- What you have to do -
Tally the lines of the records that contain the string "start", then give the total and nothing more.

- The records -
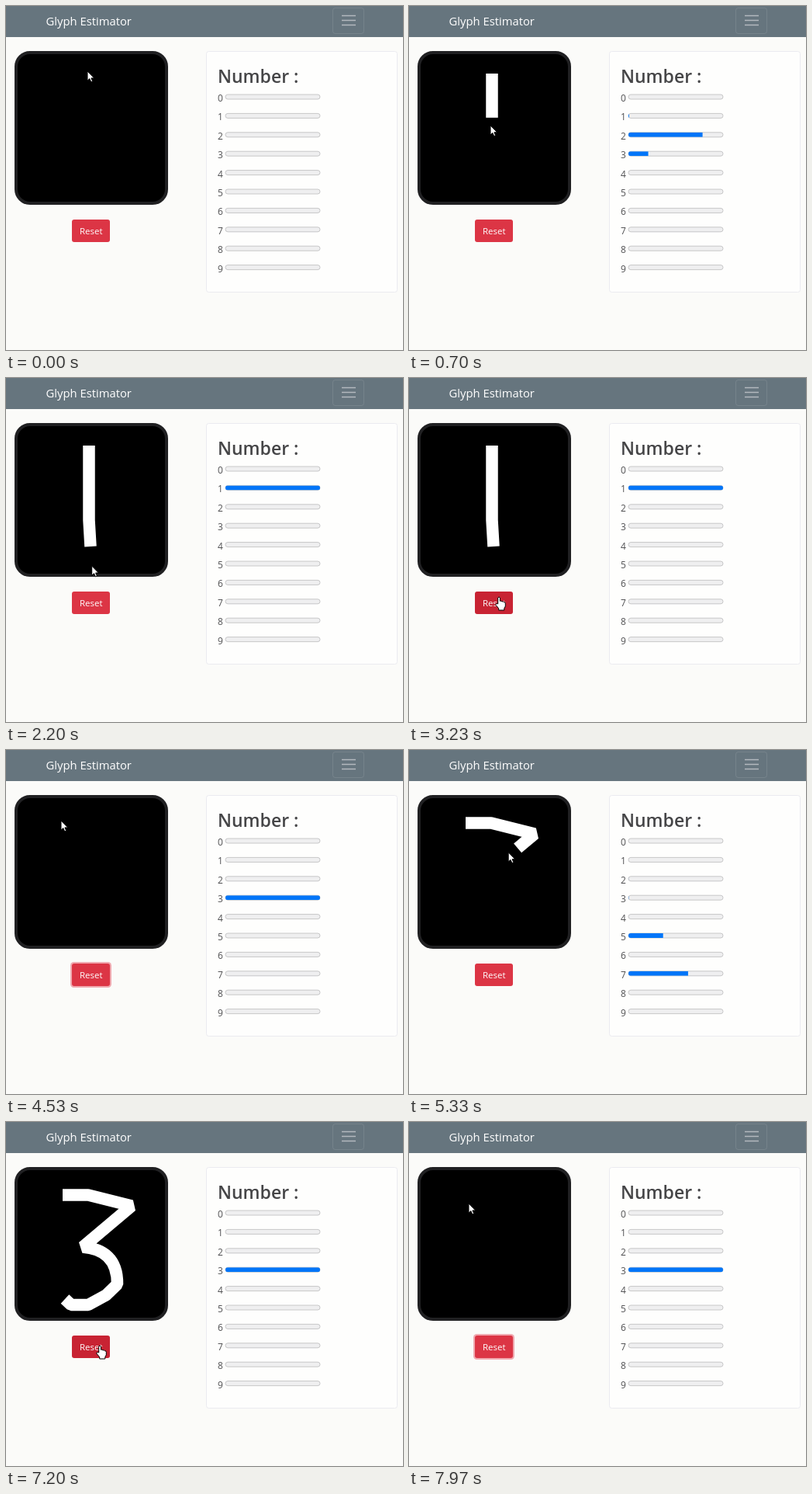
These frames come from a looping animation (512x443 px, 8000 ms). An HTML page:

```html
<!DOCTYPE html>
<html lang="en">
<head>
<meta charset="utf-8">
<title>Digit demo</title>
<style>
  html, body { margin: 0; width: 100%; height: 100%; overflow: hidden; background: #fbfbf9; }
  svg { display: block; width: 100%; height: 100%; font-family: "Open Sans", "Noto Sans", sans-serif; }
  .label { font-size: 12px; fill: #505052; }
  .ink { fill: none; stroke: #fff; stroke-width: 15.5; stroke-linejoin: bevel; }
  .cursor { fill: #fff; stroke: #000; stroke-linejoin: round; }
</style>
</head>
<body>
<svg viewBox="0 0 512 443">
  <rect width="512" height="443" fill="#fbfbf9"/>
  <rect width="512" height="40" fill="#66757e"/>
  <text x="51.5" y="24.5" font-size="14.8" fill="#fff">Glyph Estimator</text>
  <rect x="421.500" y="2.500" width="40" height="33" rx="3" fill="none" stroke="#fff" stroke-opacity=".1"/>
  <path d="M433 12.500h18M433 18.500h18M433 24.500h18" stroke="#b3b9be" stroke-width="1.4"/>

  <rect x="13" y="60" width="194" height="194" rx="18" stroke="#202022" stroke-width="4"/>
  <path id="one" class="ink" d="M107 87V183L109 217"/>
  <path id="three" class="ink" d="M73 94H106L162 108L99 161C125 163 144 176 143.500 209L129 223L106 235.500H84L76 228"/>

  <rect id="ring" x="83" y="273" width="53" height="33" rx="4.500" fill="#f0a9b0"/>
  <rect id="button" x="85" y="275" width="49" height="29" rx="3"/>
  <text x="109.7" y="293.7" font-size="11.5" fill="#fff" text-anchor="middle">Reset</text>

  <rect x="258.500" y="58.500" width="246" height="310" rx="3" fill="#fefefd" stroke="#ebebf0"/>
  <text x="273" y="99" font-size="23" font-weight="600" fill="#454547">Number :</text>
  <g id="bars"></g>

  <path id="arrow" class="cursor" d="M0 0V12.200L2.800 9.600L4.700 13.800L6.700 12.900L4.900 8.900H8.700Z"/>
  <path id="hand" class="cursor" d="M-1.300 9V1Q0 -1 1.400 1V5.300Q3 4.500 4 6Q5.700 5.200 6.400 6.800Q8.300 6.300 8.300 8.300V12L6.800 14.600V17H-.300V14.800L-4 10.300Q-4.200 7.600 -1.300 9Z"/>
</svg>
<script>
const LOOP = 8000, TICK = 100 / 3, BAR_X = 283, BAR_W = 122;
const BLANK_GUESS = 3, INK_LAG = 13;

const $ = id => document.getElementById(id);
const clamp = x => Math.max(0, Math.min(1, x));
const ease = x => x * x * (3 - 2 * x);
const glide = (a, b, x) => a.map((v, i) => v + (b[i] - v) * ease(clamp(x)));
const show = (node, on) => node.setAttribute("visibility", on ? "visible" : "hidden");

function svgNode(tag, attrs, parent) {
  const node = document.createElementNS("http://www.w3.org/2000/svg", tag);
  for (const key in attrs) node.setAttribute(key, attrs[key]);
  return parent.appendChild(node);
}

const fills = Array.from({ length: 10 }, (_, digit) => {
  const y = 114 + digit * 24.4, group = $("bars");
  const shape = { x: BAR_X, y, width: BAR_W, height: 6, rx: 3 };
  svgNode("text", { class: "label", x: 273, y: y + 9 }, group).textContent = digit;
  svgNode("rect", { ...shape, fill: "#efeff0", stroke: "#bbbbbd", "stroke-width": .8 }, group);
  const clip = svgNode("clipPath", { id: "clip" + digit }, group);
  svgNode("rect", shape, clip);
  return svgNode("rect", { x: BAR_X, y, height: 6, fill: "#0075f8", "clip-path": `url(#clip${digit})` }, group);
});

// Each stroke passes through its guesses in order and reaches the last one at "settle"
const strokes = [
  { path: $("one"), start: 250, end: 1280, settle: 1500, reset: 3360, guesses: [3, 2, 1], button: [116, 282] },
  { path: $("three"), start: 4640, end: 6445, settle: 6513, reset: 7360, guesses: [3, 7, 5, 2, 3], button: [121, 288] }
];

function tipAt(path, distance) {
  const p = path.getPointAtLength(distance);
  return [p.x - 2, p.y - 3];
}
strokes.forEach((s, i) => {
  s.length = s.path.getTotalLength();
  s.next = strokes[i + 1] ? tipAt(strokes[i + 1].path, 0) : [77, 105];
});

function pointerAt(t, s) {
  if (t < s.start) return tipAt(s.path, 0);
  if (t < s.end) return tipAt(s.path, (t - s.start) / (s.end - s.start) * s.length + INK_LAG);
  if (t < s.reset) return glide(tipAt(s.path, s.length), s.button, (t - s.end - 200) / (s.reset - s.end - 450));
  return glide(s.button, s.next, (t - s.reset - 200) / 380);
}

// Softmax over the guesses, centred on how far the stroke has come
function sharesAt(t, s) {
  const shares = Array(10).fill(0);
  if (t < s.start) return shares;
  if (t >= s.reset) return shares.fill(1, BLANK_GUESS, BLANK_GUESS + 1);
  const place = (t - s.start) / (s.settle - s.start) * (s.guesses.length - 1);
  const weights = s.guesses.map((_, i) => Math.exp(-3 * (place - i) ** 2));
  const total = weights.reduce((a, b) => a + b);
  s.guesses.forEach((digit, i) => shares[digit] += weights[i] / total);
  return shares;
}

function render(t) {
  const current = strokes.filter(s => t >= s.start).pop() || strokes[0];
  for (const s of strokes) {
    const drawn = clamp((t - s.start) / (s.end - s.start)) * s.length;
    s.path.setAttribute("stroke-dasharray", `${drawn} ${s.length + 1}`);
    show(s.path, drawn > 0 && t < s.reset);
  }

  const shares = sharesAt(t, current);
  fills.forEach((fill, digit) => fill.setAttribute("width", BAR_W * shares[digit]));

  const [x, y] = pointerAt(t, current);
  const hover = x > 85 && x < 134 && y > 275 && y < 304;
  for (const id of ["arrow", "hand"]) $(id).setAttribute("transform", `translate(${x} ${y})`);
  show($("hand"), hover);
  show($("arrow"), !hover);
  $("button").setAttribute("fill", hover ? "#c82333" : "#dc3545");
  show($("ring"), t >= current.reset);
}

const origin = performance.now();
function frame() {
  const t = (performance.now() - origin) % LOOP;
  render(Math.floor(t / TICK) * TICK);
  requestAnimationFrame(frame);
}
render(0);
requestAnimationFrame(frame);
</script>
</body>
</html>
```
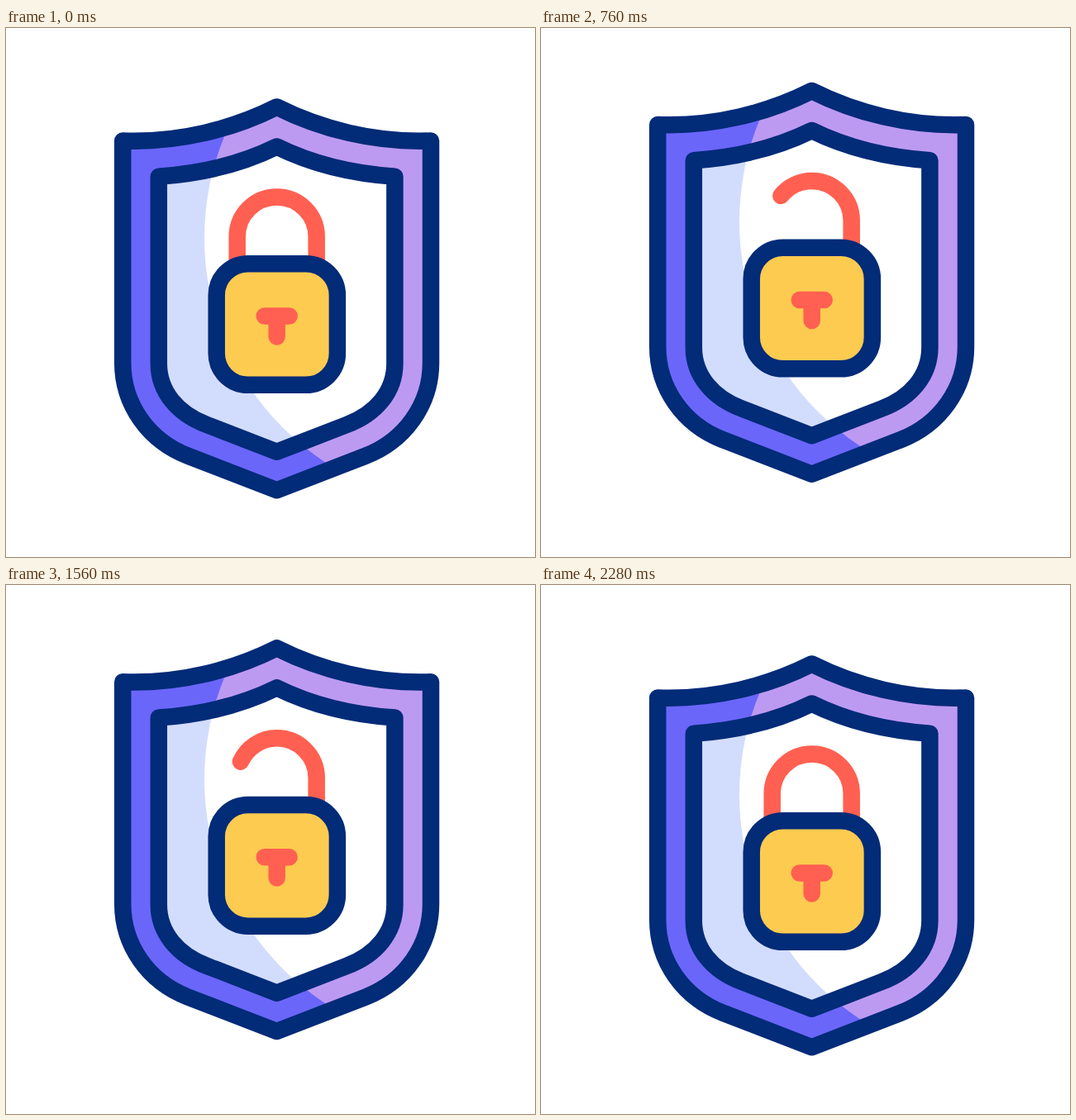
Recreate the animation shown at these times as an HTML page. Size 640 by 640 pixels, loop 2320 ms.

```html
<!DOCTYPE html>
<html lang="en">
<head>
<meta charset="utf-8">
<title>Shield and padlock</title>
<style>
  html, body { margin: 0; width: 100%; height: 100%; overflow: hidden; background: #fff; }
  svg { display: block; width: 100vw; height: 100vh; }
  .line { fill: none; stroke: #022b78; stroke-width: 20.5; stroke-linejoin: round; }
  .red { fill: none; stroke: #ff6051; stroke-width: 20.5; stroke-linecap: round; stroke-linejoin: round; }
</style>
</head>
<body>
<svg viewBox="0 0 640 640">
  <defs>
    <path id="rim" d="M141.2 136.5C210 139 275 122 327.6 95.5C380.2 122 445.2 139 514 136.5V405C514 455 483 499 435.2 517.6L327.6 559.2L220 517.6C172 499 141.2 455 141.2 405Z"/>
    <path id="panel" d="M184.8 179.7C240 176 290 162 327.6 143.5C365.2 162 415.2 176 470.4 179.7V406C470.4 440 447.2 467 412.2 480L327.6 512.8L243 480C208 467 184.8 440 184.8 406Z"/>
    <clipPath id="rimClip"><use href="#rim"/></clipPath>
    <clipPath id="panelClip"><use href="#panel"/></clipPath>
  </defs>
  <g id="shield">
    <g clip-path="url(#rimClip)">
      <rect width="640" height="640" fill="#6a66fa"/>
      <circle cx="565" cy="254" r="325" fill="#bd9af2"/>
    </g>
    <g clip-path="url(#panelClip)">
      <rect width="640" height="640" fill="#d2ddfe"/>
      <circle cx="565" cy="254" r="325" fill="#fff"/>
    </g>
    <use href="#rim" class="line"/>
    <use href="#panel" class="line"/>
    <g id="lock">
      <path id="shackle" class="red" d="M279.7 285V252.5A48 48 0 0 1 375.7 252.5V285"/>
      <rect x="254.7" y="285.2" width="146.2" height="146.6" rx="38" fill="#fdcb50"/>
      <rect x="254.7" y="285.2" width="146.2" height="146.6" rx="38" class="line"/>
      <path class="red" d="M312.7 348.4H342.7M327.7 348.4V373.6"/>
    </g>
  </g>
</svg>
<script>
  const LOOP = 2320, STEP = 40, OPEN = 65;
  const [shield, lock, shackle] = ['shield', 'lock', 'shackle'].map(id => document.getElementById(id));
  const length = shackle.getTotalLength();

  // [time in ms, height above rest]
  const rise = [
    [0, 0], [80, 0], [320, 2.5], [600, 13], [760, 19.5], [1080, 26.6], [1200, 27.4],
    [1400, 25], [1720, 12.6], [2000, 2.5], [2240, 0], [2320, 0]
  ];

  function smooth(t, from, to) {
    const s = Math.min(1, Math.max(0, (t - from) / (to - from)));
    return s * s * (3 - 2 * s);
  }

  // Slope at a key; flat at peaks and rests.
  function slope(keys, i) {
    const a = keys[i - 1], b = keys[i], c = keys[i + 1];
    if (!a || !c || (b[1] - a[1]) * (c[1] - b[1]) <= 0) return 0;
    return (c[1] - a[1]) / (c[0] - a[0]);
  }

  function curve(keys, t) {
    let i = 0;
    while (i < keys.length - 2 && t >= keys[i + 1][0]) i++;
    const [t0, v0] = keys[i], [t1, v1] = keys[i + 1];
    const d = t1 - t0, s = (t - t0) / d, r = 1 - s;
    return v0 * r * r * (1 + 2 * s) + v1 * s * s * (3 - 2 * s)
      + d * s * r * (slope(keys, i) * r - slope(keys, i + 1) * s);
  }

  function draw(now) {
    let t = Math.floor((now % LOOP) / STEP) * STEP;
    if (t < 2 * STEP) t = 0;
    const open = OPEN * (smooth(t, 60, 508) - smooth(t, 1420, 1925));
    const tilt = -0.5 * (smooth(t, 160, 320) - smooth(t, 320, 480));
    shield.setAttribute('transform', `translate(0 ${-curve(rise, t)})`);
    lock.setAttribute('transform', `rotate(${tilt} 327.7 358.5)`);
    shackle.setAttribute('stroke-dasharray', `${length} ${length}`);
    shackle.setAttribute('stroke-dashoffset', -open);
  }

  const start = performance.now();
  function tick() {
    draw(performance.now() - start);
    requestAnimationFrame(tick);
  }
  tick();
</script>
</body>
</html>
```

- Result -
10